PROBLEM STATEMENT: Return only those lines of the material that contain "length".

DATASET:
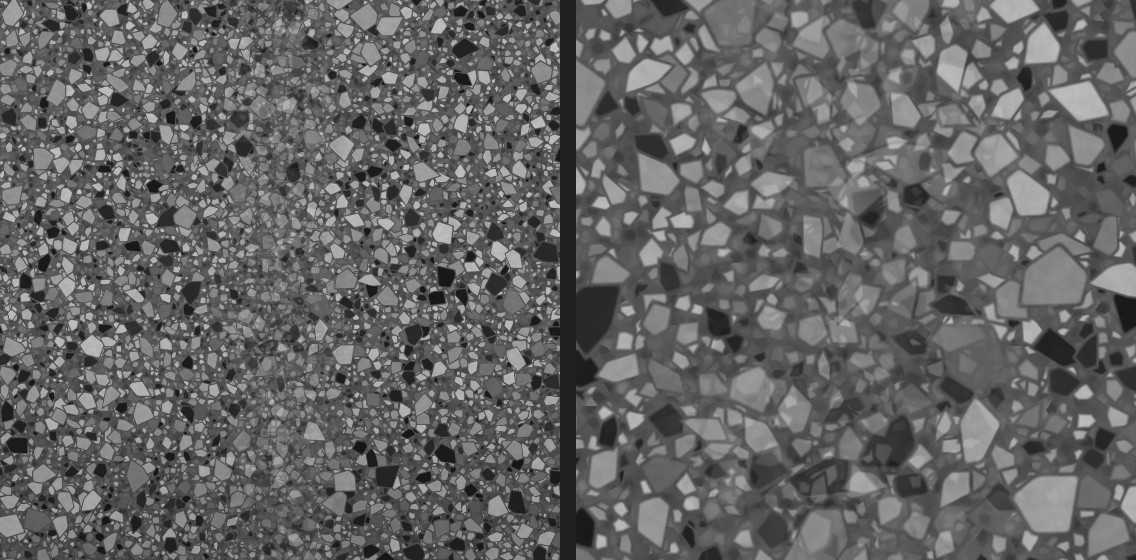
Left: the whole. Right: its middle third, enlarged.
Reproduce this texture procedurally as a Shadertoy shader.

```glsl
#define MATRIX_TONE 0.315
#define LIGHT_TONE 0.64
#define MID_TONE 0.42
#define DARK_TONE 0.14
#define LIGHT_SHARE 0.62
#define DARK_SHARE 0.21
#define EDGE 0.0013
#define GAP 0.0022
#define SIDES 5
#define TAU 6.2831853

vec3 hash3(vec3 p) {
    p = fract(p * vec3(0.1031, 0.1030, 0.0973));
    p += dot(p, p.yxz + 33.33);
    return fract((p.xxy + p.yxx) * p.zyx);
}

// Cellular noise: x is a random shade per cell, y the distance to its point
vec2 cellular(vec2 p) {
    vec2 cell = floor(p), result = vec2(0.0, 9.0);
    for (int j = -1; j <= 1; j++)
    for (int i = -1; i <= 1; i++) {
        vec2 id = cell + vec2(i, j);
        vec3 h = hash3(vec3(id, 7.0));
        float d = length(id + h.xy - p);
        if (d < result.y) result = vec2(h.z, d);
    }
    return result;
}

float layeredSines(vec2 p) {
    float sum = 0.0, amp = 0.5;
    for (int i = 0; i < 4; i++) {
        sum += amp * sin(p.x + 1.7 * sin(p.y)) * sin(p.y + 1.3 * sin(p.x * 0.8));
        p = mat2(1.2, 1.5, -1.5, 1.2) * p + 3.1;
        amp *= 0.6;
    }
    return sum;
}

// Signed distance to a random convex polygon, in cell units
float chipDistance(vec2 q, float radius, vec3 seed) {
    float turn = TAU * seed.x, c = cos(turn), s = sin(turn);
    q = mat2(c, -s, s, c) * q;
    q.y *= 1.0 + 0.9 * seed.y * seed.y;
    float d = -1.0;
    for (int k = 0; k < SIDES; k++) {
        vec3 h = hash3(seed * 91.0 + float(k) * 5.3);
        float a = (float(k) + 0.75 * (h.x - 0.5)) * TAU / float(SIDES);
        float side = dot(q, vec2(cos(a), sin(a))) - radius * mix(0.7, 1.1, h.y);
        // Smooth maximum wears the corners slightly
        float m = max(0.07 - abs(d - side), 0.0);
        d = max(d, side) + m * m / 0.28;
    }
    return d;
}

float chipTone(vec3 h, float darkShare) {
    if (h.x < darkShare) return DARK_TONE + 0.1 * (h.y - 0.5);
    if (h.x < darkShare + LIGHT_SHARE) return LIGHT_TONE + 0.2 * (h.y - 0.6);
    return MID_TONE + 0.16 * (h.y - 0.5);
}

// One size class of chips laid over the tone below
float addChips(float tone, float matrix, vec2 p, float count, float presence, float darkShare) {
    vec2 cell = floor(p * count);
    for (int j = -1; j <= 1; j++)
    for (int i = -1; i <= 1; i++) {
        vec2 id = cell + vec2(i, j);
        vec3 place = hash3(vec3(id, count));
        if (place.z > presence) continue;
        vec3 seed = hash3(vec3(id, count + 11.0));
        vec3 look = hash3(vec3(id, count + 23.0));
        vec2 q = p * count - id - 0.5 - 0.55 * (place.xy - 0.5);
        float d = chipDistance(q, mix(0.27, 0.46, look.z), seed) / count;
        tone = mix(tone, matrix, 1.0 - smoothstep(GAP - EDGE, GAP + EDGE, d));
        tone = mix(tone, chipTone(look, darkShare), 1.0 - smoothstep(-EDGE, EDGE, d));
    }
    return tone;
}

float terrazzo(vec2 p) {
    // Cement with fine crushed fragments
    vec2 grit = cellular(p * 125.0);
    float mottle = layeredSines(p * 75.0);
    float matrix = MATRIX_TONE + 0.035 * mottle + 0.05 * (grit.x - 0.5);
    float tone = matrix + 0.16 * (grit.x - 0.45) * (1.0 - smoothstep(0.25, 0.6, grit.y));

    // Chips from small to large
    tone = addChips(tone, matrix, p, 98.0, 0.55, DARK_SHARE * 0.6);
    tone = addChips(tone, matrix, p, 59.0, 0.66, DARK_SHARE * 0.8);
    tone = addChips(tone, matrix, p, 35.0, 0.68, DARK_SHARE * 1.1);
    tone = addChips(tone, matrix, p, 22.0, 0.27, DARK_SHARE * 1.2);

    // Faint mineral grain
    return tone * (1.0 + 0.05 * layeredSines(p * 190.0 + 2.0));
}

void mainImage(out vec4 fragColor, in vec2 fragCoord) {
    vec2 uv = fragCoord / iResolution.xy;
    vec2 p = fragCoord / iResolution.y + 3.0;

    // Two slabs cross-fade in a hazy, uneven central band
    float sway = 0.035 * layeredSines(uv * 14.0);
    float fade = smoothstep(0.35, 0.65, uv.x + sway);
    float tone = 0.0;
    if (fade < 1.0) tone += (1.0 - fade) * terrazzo(p);
    if (fade > 0.0) tone += fade * terrazzo(p + vec2(4.37, 2.61));

    // Broad shading, dimmer towards the bottom
    tone *= mix(0.88, 1.02, smoothstep(0.0, 0.45, uv.y));
    fragColor = vec4(vec3(tone), 1.0);
}
```
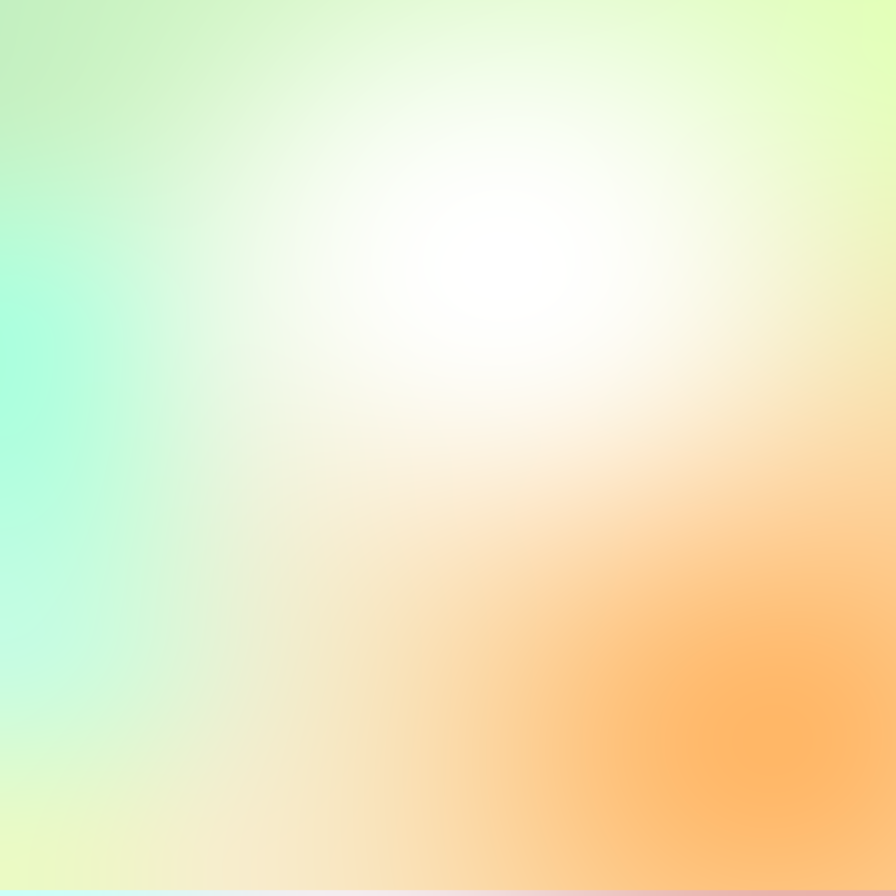
Give the GLSL for this background, as a Shadertoy shader.

```glsl
// Soft pastel gradient: white glow between mint, lime and orange, over a thin rose strip.

// Elliptical falloff: 1 at the centre, fading with distance.
float glow(vec2 offset, vec2 radius, float sharpness) {
    return exp(-pow(length(offset / radius), sharpness));
}

void mainImage(out vec4 fragColor, in vec2 fragCoord) {
    vec2 uv = fragCoord / iResolution.xy;

    // Green upper field, cream to peach lower field
    vec3 upper = mix(vec3(0.76, 0.94, 0.75), vec3(0.88, 1.0, 0.70), uv.x);
    vec3 lower = mix(vec3(0.92, 0.98, 0.77), vec3(0.97, 0.93, 0.81), smoothstep(0.0, 0.3, uv.x));
    lower = mix(lower, vec3(0.99, 0.84, 0.63), smoothstep(0.2, 0.8, uv.x));
    vec3 color = mix(lower, upper, smoothstep(0.4, 0.95, uv.y));

    // Mint band along the left side
    vec3 mint = mix(vec3(0.77, 0.99, 0.89), vec3(0.65, 1.0, 0.86), smoothstep(0.25, 0.62, uv.y));
    float band = smoothstep(0.03, 0.3, uv.y) * (1.0 - smoothstep(0.62, 0.92, uv.y));
    color = mix(color, mint, band * exp(-pow(uv.x / 0.24, 2.0)));

    // Orange glow at the lower right
    color = mix(color, vec3(1.0, 0.715, 0.40), glow(uv - vec2(0.86, 0.18), vec2(0.27, 0.25), 2.0));

    // White glow, reaching further upward than downward
    vec2 offset = uv - vec2(0.56, 0.70);
    float reach = offset.y > 0.0 ? 0.33 : 0.28;
    color = mix(color, vec3(1.0), glow(offset, vec2(0.37, reach), 2.4));

    // Thin strip at the bottom edge, cyan to rose
    vec3 strip = mix(vec3(0.80, 1.0, 0.97), vec3(0.96, 0.93, 0.94), smoothstep(0.0, 0.4, uv.x));
    strip = mix(strip, vec3(0.91, 0.70, 0.67), smoothstep(0.35, 0.9, uv.x));
    float pixel = 1.0 / iResolution.y;
    color = mix(strip, color, smoothstep(0.0065 - pixel, 0.0065 + pixel, uv.y));

    fragColor = vec4(color, 1.0);
}
```
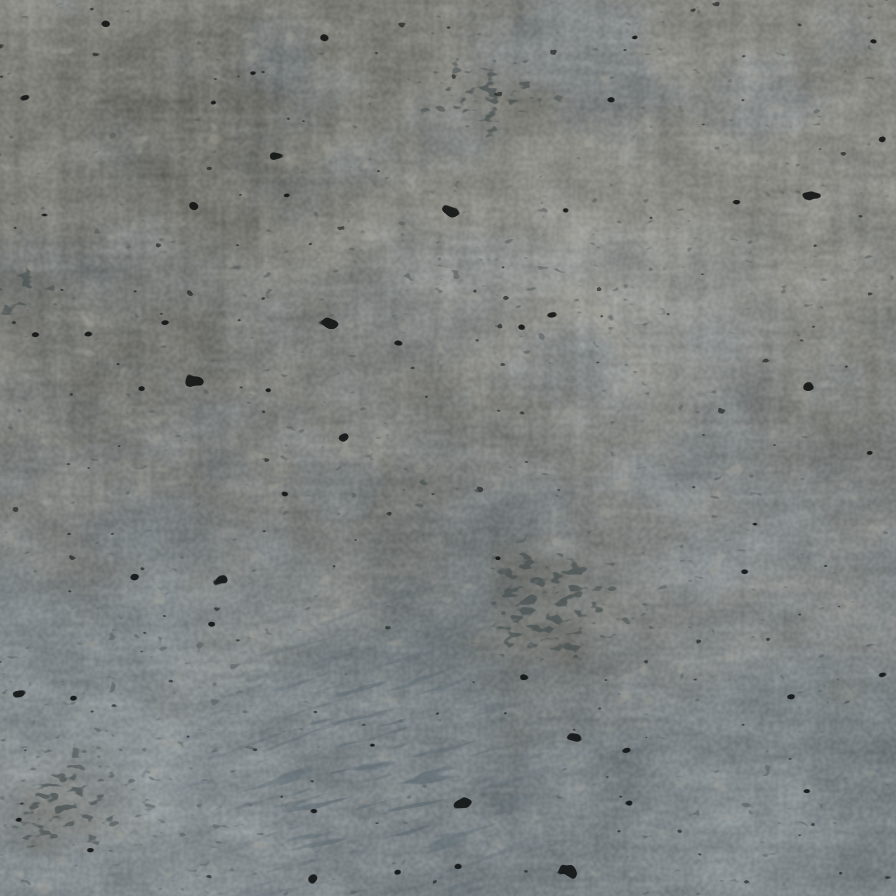
Reproduce this texture procedurally as a WebGL 1 fragment shader.

```glsl
precision highp float;
uniform vec2 u_resolution;

const vec3 WARM_CEMENT = vec3(0.518, 0.520, 0.497);
const vec3 COOL_CEMENT = vec3(0.496, 0.526, 0.541);
const vec3 CHIP_COLOR = vec3(0.290, 0.325, 0.330);
const vec3 SCRATCH_COLOR = vec3(0.34, 0.40, 0.43);
const vec3 PORE_COLOR = vec3(0.07, 0.08, 0.08);
const vec3 SCUFF_COLOR = vec3(0.63, 0.63, 0.59);

const float CLOUD_CONTRAST = 0.080;
const float MOTTLE_CONTRAST = 0.062;
const float GRAIN_CONTRAST = 0.055;
const float TRAIL_CONTRAST = 0.045;
const float BRUSH_CONTRAST = 0.035;

const int PATCH_COUNT = 6;
const vec2 PATCH_START = vec2(0.62, 0.33);
const vec2 PATCH_STEP = vec2(0.465, 0.78);
const float PATCH_RADIUS = 0.085;

const vec2 SCRATCH_CENTER = vec2(0.42, 0.13);
const float SCRATCH_ANGLE = 0.28;
const float PORE_CELLS = 15.0;
const float PORE_CHANCE = 0.24;
const float PIT_CELLS = 37.0;
const float PIT_CHANCE = 0.10;

vec2 hash2(vec2 p) {
  vec3 q = fract(vec3(p.xyx) * vec3(0.1031, 0.1030, 0.0973));
  q += dot(q, q.yzx + 33.33);
  return fract((q.xx + q.yz) * q.zy);
}

float gradientDot(vec2 cell, vec2 offset) {
  float angle = 6.2832 * hash2(cell).x;
  return dot(vec2(cos(angle), sin(angle)), offset);
}

float noise(vec2 p) {
  vec2 i = floor(p), f = p - i;
  vec2 w = f * f * f * (f * (f * 6.0 - 15.0) + 10.0);
  vec2 e = vec2(1.0, 0.0);
  float low = mix(gradientDot(i, f), gradientDot(i + e, f - e), w.x);
  float high = mix(gradientDot(i + e.yx, f - e.yx), gradientDot(i + 1.0, f - 1.0), w.x);
  return mix(low, high, w.y);
}

float fbm(vec2 p) {
  float sum = 0.0, amp = 1.0;
  for (int i = 0; i < 5; i++) {
    sum += amp * noise(p);
    p = mat2(1.6, 1.2, -1.2, 1.6) * p + 17.3;
    amp *= 0.5;
  }
  return sum;
}

// Soft round weight that falls off from a centre
float blob(vec2 p, vec2 center, float radius) {
  vec2 d = (p - center) / radius;
  return exp(-dot(d, d));
}

// Ragged worn areas, spread by an additive sequence
float wornPatches(vec2 p, float ragged) {
  float cover = 0.0;
  for (int i = 0; i < PATCH_COUNT; i++) {
    float n = float(i);
    vec2 d = p - fract(PATCH_START + n * PATCH_STEP);
    float radius = PATCH_RADIUS * exp(-0.22 * n);
    float edge = length(d * vec2(0.85, 1.2)) / radius - 0.7 * ragged;
    cover = max(cover, (1.0 - smoothstep(0.3, 1.3, edge)) * (1.0 - 0.08 * n));
  }
  return cover;
}

// Scattered holes, mostly small, with uneven outlines
float pores(vec2 p, float cells, float chance, float maxRadius, float aa) {
  vec2 cell = floor(p * cells);
  vec2 place = hash2(cell + 7.0), kind = hash2(cell + 91.0);
  vec2 d = p - (cell + mix(vec2(0.2), vec2(0.8), place)) / cells;
  float radius = maxRadius * mix(0.35, 1.0, pow(kind.y, 4.0));
  float dist = length(d * vec2(0.8, 1.15)) + 0.9 * radius * noise(p * 0.7 / maxRadius);
  return step(kind.x, chance) * (1.0 - smoothstep(radius - aa, radius + aa, dist));
}

void main() {
  vec2 p = gl_FragCoord.xy / u_resolution.y;
  float aa = 0.8 / u_resolution.y;

  // Broad tone and hue
  float cloud = fbm(p * vec2(2.6, 3.6) + 4.0);
  float mottle = fbm(p * vec2(15.0, 21.0) + 31.0);
  float hueNoise = fbm(p * vec2(4.0, 5.0) + 57.0);
  float cool = smoothstep(0.75, 0.15, p.y + 0.45 * hueNoise);
  cool = max(cool, 0.6 * smoothstep(0.1, 0.5, hueNoise));
  float shade = 0.03 * blob(p, vec2(0.68, 0.72), 0.3) - 0.04 * blob(p, vec2(0.2, 0.68), 0.3);
  shade += CLOUD_CONTRAST * cloud + MOTTLE_CONTRAST * mottle;

  // Fine grain, vertical trails and horizontal brushing
  shade += GRAIN_CONTRAST * (noise(p * 190.0) + 0.5 * noise(p * 95.0 + 13.0));
  shade += TRAIL_CONTRAST * noise(p * vec2(75.0, 6.0)) * smoothstep(0.25, 0.6, p.y);
  shade += BRUSH_CONTRAST * noise(p * vec2(14.0, 120.0) + 5.0);
  vec3 color = mix(WARM_CEMENT, COOL_CEMENT, cool) + shade;

  // Pale scuffs
  float scuff = noise(p * vec2(48.0, 62.0) + 71.0) + 0.4 * mottle;
  color = mix(color, SCUFF_COLOR, 0.4 * smoothstep(0.38, 0.65, scuff));

  // Dark chips, dense in the worn patches and sparse elsewhere
  float worn = wornPatches(p, fbm(p * 13.0 + 23.0));
  float flake = noise(p * vec2(52.0, 95.0) + 3.0) + 0.6 * noise(p * vec2(115.0, 190.0));
  float sparse = 0.5 - 0.22 * cloud - 0.12 * mottle;
  float cut = mix(sparse, 0.02, worn);
  float chip = smoothstep(cut, cut + 0.28, flake);
  color = mix(color, vec3(0.45, 0.455, 0.43) + 0.6 * shade, 0.55 * worn);
  color = mix(color, CHIP_COLOR, chip * mix(0.5, 0.8, worn));

  // Slanted trowel scratches
  float c = cos(SCRATCH_ANGLE), s = sin(SCRATCH_ANGLE);
  vec2 along = mat2(c, -s, s, c) * p;
  along.y += 0.012 * noise(p * 5.0);
  float line = noise(along * vec2(13.0, 120.0)) + 0.3 * noise(along * vec2(45.0, 210.0));
  float scratched = blob(p, SCRATCH_CENTER, 0.17) * smoothstep(0.12, 0.42, line);
  color = mix(color, SCRATCH_COLOR, 0.65 * scratched);

  // Air holes and tiny pits
  color = mix(color, PORE_COLOR, 0.92 * pores(p, PORE_CELLS, PORE_CHANCE, 0.0078, aa));
  color = mix(color, PORE_COLOR, 0.6 * pores(p + 0.37, PIT_CELLS, PIT_CHANCE, 0.0034, aa));

  gl_FragColor = vec4(clamp(color, 0.0, 1.0), 1.0);
}
```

WRITTEN SOLUTION:
        float d = length(id + h.xy - p);
    return exp(-pow(length(offset / radius), sharpness));
    float edge = length(d * vec2(0.85, 1.2)) / radius - 0.7 * ragged;
  float dist = length(d * vec2(0.8, 1.15)) + 0.9 * radius * noise(p * 0.7 / maxRadius);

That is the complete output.